This setup works, and the smartphone powers up. However, it can draw plenty of current and needs a fairly powerful power supply. Basic phone charger <1A USB power supply was not enough to even finish booting, but a ~2A was enough to boot and launch octo4a. Even after booting, if the smartphone is under higher load (initializing the USB connection, using the camera), it draws more current, and will abruptly power off if the current draw exceeds what power supply can provide.
To help address these issues:
- Add a 1000uF capacitor between (+5V) and (ground) on the circuit. See "Capacitors" at the bottom of the page for warnings and ideas.
- Turn on the Battery Saver in Android and set it up to automatically turn on if estimated battery level is below 75% (just in case). This seems to lower the processing power enough to avoid shutdowns.
- In OctoPrint settings, either disable the camera entirely, or use it at the lower-end FPS and resolution (320x240 @5FPS). Camera has occasionaly caused octo4a to crash, so I ended up disabling it anyway.
(+5V) | | silicon diode +---------------|>|------(+) | | +---[2350ohm]---(T) | 1000uF | +---||---+---------------(-) | (ground)
As an image:
I cut and sanded a piece of flooring to fit into the battery compartment, hence the "wooden battery". Then, built and soldered the circuit on a through-hole prototype board and mounted it on top of that with double-sided tape. The 4 pins on the top are bent inward, fit into small grooves in the base and make good contact with the springy terminals of the battery compartment. (I could have just soldered the wires directly to the terminals, but wanted to make this device removable just in case I would ever need the battery again). Power comes through the JST connector at the bottom. (I salvaged a long USB cable with a broken micro-USB plug, so I decided to use JST connectors instead of USB for power).
3D printer (old RepRapPro) in its enclosure (storage box) and its brain (Samsung Galaxy S5) in a 3D-printed holder. Super modern and high-tech, I know.
This setup has been working fairly well for me for a few weeks now.
Diode voltage drop
Voltage drop across the diode depends on the current. If you connect the diode, but do not connect the circuit to anything, and try to measure the "final" voltage (after the diode) with a multimeter, you will get somewhere around ~4.8V, because the current running through the multimeter is miniscule. You might think you need 4 diodes to bring the voltage down sufficiently, but you do not, one is enough.
Circuit without load, measured with a multimeter:
(+5V) | diode +---|>|---+ <--+ | [multimeter: 4.8V] | +---------+ <--+ | (ground)
Circuit with load (connected to the smartphone):
(+5V) | diode +---|>|---+ <-------------+ | | [smartphone] [multimeter: 4.2V] | | +---------+ <-------------+ | (ground)

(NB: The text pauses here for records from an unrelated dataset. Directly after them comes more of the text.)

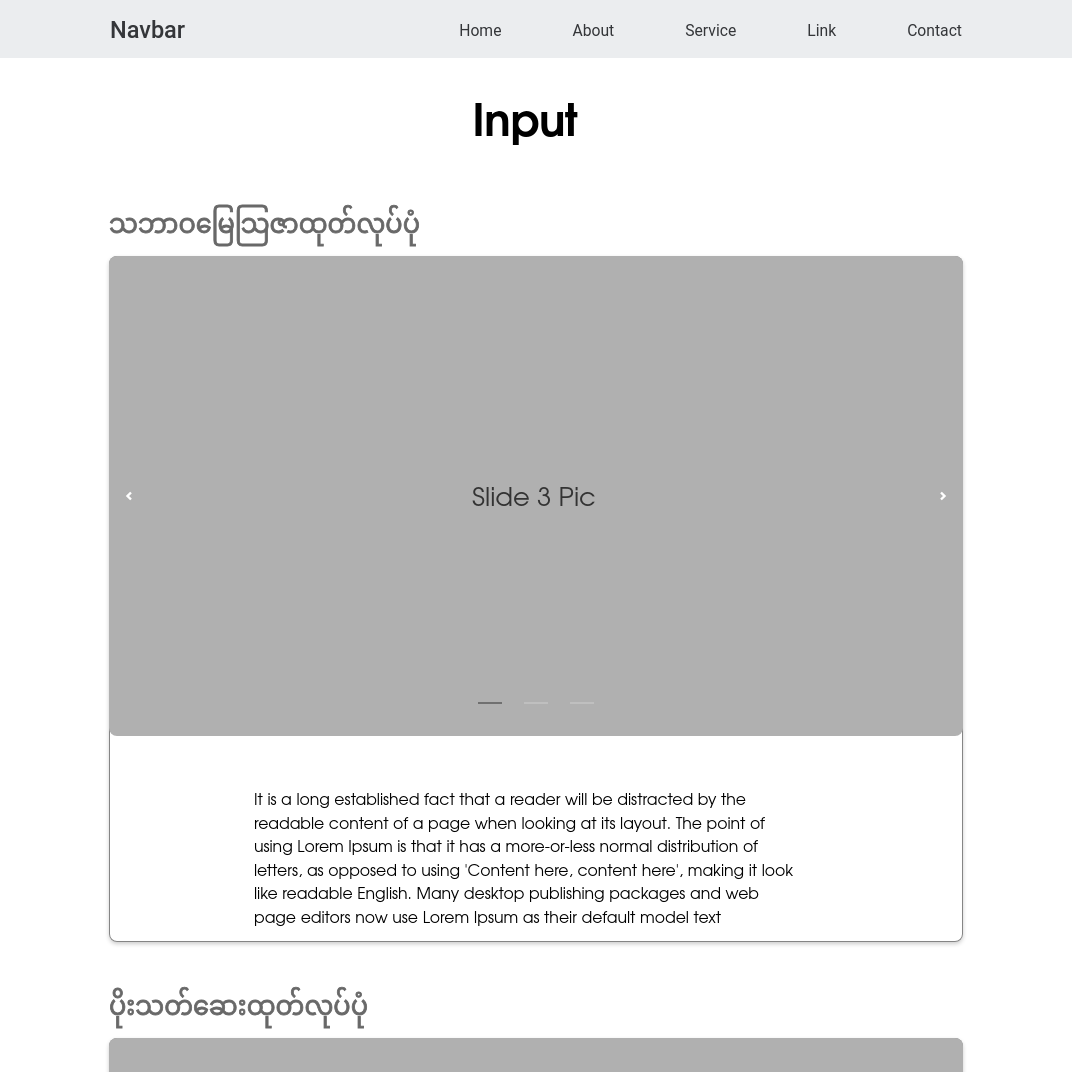
<!DOCTYPE html>
<html lang="en">
<head>
<meta charset="utf-8">
<title>Input</title>
<style>
:root {
  --bar: #ebedef;
  --ink: #000;
  --nav-ink: #343639;
  --heading: #686868;
  --slide: #b0b0b0;
  --slide-ink: #333;
  --dash: #bfbfbf;
  --dash-active: #707070;
  --border: #858585;
  --paper: #fff;
}
* { box-sizing: border-box; margin: 0; padding: 0; }
html, body { width: 1072px; height: 1072px; overflow: hidden; background: var(--paper); }
body { font-family: "TeX Gyre Adventor", sans-serif; color: var(--ink); }
a { color: inherit; text-decoration: none; }
.navbar {
  display: flex; justify-content: space-between; align-items: center;
  height: 58px; padding: 3px 110px 0; background: var(--bar);
  color: var(--nav-ink); font-family: Roboto, sans-serif;
}
.brand { margin-top: -1px; font-size: 23.5px; font-weight: 500; line-height: 30px; }
.menu { display: flex; gap: 71px; list-style: none; font-size: 15.7px; line-height: 24px; }
.page-title {
  height: 60px; margin-top: 36px; padding-right: 22px;
  font-size: 44px; font-weight: 700; line-height: 60px; letter-spacing: -.6px; text-align: center;
}
.section { width: 854px; margin: 0 auto; }
.section.first { padding-top: 42px; }
.section.second { padding-top: 36px; }
.section-title { height: 60px; }
.section-title svg { display: block; overflow: visible; }
.section-title text {
  font-family: "Noto Sans Myanmar", "Noto Sans", sans-serif;
  font-size: 28px; font-weight: 400;
  fill: var(--heading); stroke: var(--heading); stroke-width: .9;
}
.card {
  height: 686px; border-radius: 8px; background: var(--paper);
  box-shadow: inset 0 0 0 1px var(--border), 0 2px 4px rgba(0, 0, 0, .2);
}
.slide {
  position: relative; display: flex; align-items: center; justify-content: center;
  height: 480px; border-radius: 8px; background: var(--slide); color: var(--slide-ink);
}
.slide-label { padding: 6px 4px 0 0; font-size: 25.9px; line-height: 36px; white-space: nowrap; }
.arrow { position: absolute; top: 235px; width: 8px; height: 10px; fill: none; stroke: var(--paper); stroke-width: 2.4; }
.arrow.previous { left: 16px; }
.arrow.next { right: 16px; }
.indicators { position: absolute; left: 369px; top: 446px; display: flex; gap: 22px; }
.indicators span { width: 24px; height: 2px; background: var(--dash); }
.indicators .active { background: var(--dash-active); }
.card-text { padding: 53px 0 0 145px; font-size: 15.7px; line-height: 23.6px; letter-spacing: -.05px; }
.card-text span { display: block; white-space: nowrap; text-align: justify; text-align-last: justify; }
</style>
</head>
<body>
<header class="navbar">
  <a class="brand" href="#">Navbar</a>
  <nav>
    <ul class="menu">
      <li><a href="#">Home</a></li>
      <li><a href="#">About</a></li>
      <li><a href="#">Service</a></li>
      <li><a href="#">Link</a></li>
      <li><a href="#">Contact</a></li>
    </ul>
  </nav>
</header>

<main>
  <h1 class="page-title">Input</h1>

  <section class="section first">
    <h2 class="section-title" lang="my">
      <svg width="320" height="60"><text x="0" y="37" textLength="311" lengthAdjust="spacingAndGlyphs">သဘာဝမြေသြဇာထုတ်လုပ်ပုံ</text></svg>
    </h2>
    <article class="card">
      <div class="slide">
        <svg class="arrow previous" role="img" aria-label="Previous"><path d="M6 1.5L2.5 5L6 8.5"/></svg>
        <p class="slide-label">Slide 3 Pic</p>
        <svg class="arrow next" role="img" aria-label="Next"><path d="M2 1.5L5.5 5L2 8.5"/></svg>
        <div class="indicators"><span class="active"></span><span></span><span></span></div>
      </div>
      <p class="card-text">
        <span style="width:492px">It is a long established fact that a reader will be distracted by the</span>
        <span style="width:511px">readable content of a page when looking at its layout. The point of</span>
        <span style="width:504px">using Lorem Ipsum is that it has a more-or-less normal distribution of</span>
        <span style="width:539px">letters, as opposed to using 'Content here, content here', making it look</span>
        <span style="width:505px">like readable English. Many desktop publishing packages and web</span>
        <span style="width:467px">page editors now use Lorem Ipsum as their default model text</span>
      </p>
    </article>
  </section>

  <section class="section second">
    <h2 class="section-title" lang="my">
      <svg width="320" height="60"><text x="0" y="37" textLength="259" lengthAdjust="spacingAndGlyphs">ပိုးသတ်ဆေးထုတ်လုပ်ပုံ</text></svg>
    </h2>
    <article class="card">
      <div class="slide"></div>
    </article>
  </section>
</main>
</body>
</html>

It might be possible to use a lower-current power supply by replacing the 1000uF capacitor with several "supercapacitors" (5F and above). The only issue I see is that the initial power-up will stress the power supply since empty capacitors are essentially a short circuit.